Guided by Cameron Cox. This was a set departure tour.
For the nature photographer, or indeed, birdwatcher Alaska can be problematic. There is the problem of the towering snow-capped peaks, vast stretches of ocean pack ice, vast fields of blooming purple lupines, and other extraordinarily beautiful scenery, which is constantly trying to distract you from wildlife photography! For the bird photographer another problem is the other spectacular wildlife like moose, bears and fur seals that compete with the birds for time in front of your lens. Then the birds themselves pose a problem; which to shoot? Alaska hosts a number of specialty birds and you can only shoot one at a time; which to choose? The biggest problem with Alaska though is it’s a bucket list place, a place everyone should experience at least once in their lifetime. The reality with Alaska though is that once you’ve been it tends to be right back at the top of the list all over again. It must be one of the biggest repeat venues on the tour circuit, and if you’ve been, you’ll quickly understand why, it’s an addictive place that stands alone from anything else out there. Despite these seemingly insurmountable Alaska problems, we gathered a group of photographers ready and willing to try their luck to get a “few” good images. Over the course of fifteen days we managed to get more than a fewer keepers while having a fantastic time in the process! Tropical Birding had two groups in Alaska this year, and more than a few in the groups were already talking about returning to Alaska before the trip end.
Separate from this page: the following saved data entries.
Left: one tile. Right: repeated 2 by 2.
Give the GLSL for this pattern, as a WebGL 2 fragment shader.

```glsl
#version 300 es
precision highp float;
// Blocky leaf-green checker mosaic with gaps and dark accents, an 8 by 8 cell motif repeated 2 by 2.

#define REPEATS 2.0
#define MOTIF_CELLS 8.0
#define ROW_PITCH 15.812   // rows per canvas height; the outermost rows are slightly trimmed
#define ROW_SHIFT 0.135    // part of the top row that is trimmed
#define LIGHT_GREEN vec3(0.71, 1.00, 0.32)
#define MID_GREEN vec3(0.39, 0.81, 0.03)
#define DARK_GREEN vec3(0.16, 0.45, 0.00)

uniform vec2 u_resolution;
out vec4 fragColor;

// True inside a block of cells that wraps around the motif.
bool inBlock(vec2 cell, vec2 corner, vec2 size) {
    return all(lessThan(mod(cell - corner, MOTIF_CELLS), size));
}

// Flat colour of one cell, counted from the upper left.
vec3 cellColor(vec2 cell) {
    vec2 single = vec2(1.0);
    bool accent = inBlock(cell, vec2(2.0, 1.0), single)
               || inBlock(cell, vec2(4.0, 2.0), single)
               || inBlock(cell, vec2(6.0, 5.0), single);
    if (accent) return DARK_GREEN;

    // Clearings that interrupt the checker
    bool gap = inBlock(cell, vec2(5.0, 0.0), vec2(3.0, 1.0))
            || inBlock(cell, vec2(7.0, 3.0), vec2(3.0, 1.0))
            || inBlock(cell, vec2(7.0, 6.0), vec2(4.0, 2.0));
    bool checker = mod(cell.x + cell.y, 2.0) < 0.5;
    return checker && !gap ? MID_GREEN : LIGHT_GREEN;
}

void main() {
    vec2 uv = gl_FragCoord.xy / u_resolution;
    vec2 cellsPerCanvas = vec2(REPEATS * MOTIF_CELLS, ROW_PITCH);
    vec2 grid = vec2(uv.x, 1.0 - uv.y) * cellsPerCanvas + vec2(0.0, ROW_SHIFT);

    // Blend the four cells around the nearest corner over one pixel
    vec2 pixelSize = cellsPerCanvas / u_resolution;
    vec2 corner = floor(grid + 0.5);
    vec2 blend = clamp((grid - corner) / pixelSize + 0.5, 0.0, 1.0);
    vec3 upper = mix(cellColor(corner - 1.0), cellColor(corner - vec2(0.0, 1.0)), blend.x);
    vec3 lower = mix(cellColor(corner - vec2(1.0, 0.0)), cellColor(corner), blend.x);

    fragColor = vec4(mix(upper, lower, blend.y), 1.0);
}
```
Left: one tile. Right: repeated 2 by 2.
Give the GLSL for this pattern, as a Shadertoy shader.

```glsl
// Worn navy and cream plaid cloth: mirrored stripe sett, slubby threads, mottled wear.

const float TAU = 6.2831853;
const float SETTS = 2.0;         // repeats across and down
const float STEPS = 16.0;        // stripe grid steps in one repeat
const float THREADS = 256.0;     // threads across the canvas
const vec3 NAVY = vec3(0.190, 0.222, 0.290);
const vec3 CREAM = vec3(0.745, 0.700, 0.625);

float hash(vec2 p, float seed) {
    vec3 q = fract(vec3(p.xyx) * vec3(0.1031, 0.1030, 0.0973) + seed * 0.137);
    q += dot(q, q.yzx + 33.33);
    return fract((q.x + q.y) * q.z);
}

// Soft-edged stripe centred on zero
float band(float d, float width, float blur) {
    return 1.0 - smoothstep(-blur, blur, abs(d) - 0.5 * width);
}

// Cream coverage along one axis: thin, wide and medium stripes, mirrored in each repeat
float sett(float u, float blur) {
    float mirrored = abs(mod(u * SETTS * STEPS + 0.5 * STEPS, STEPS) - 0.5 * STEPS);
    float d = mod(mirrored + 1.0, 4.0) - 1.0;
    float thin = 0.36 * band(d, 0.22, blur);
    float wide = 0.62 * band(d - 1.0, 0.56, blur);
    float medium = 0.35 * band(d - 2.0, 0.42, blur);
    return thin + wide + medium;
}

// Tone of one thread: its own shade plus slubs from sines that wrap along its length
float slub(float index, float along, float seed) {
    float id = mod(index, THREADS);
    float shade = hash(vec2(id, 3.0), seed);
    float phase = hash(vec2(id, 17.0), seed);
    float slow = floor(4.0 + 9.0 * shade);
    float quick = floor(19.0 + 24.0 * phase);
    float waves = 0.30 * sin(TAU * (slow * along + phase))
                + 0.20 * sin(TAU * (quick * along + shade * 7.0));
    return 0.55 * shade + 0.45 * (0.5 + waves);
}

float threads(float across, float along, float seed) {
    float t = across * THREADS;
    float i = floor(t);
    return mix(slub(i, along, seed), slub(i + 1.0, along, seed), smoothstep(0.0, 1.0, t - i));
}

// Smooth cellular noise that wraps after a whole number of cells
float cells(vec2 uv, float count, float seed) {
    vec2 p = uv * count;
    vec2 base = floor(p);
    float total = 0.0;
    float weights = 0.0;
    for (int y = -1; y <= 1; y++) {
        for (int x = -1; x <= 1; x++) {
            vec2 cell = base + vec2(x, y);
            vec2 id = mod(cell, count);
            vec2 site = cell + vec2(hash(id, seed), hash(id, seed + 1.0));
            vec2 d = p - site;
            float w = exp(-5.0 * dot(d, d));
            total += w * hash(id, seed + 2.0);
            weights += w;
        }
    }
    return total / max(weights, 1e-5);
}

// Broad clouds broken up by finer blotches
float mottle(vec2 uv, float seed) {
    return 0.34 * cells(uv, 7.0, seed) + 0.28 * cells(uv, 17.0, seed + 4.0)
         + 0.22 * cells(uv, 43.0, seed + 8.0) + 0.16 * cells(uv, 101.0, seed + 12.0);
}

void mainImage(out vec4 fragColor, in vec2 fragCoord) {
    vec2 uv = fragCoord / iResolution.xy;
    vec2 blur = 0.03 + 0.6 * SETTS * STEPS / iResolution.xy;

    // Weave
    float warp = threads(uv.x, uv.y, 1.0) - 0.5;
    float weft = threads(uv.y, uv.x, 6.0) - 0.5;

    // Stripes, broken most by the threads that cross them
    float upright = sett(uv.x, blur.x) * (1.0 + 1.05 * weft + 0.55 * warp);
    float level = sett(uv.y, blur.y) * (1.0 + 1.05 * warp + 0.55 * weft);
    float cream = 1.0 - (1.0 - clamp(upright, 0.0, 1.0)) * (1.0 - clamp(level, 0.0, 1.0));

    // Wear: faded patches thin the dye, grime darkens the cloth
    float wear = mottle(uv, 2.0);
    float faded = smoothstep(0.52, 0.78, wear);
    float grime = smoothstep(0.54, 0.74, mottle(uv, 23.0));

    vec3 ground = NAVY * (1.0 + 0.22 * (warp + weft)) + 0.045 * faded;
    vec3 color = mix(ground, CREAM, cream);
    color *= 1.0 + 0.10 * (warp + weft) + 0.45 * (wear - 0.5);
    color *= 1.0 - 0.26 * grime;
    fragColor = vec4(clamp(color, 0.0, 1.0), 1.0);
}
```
The first leg of our Alaska adventure took us to Barrow; as near the top of the world as is possible in the US, deep within the Arctic tundra. Our targets on the edge of the Arctic Ocean were Spectacled, Steller’s and King Eiders and the iconic Snowy Owl, as well as many species of breeding shorebirds. Then we journeyed to Nome, a little town on the Seward Peninsula on the shores of the Bering Sea. Here we targeted a wide range of species: Arctic Warbler, Bluethroat, Willow and Rock Ptarmigans, Gyrfalcon, Aleutian Tern, and many other species of waterbirds. After Nome we returned to Anchorage and worked our way to the town of Seward in the southeast. Breeding Red-necked Grebe, Boreal Chickadee, Arctic Tern, and many breeding ducks were found in the Anchorage area. In Seward we took a boat trip through beautiful fjords to seabird colonies and up to the edges of the Hardy Ice Field to view scenic glaciers of deep blue ice. Alcids were our main targets here: Horned and Tufted Puffins, Common Murre, Rhinoceros Auklet, Pigeon Guillemot, Marbled Murrelet, and the crowning jewel, Kittlitz’s Murrelet! Also enchanting Humpback Whales and other marine mammals like Sea Otter, Steller’s Sea Lions, and Dall’s Porpoise featured too.
Some of the group continued on to Brooks Falls, in Katmai National Park, for an extension photographing Brown Bears feasting on salmon. The show of bears and numbers of salmon at these famous falls is a wildlife spectacle beyond description. A segment of the group continued on further still, to St. Paul Island in the famed Pribilof chain. Here the photography of puffins, auklets, murres, and fur seals is the best in the world. Arctic Foxes and other specialty birds such as Red-legged Kittiwake and Red-faced Cormorant capped this off perfectly.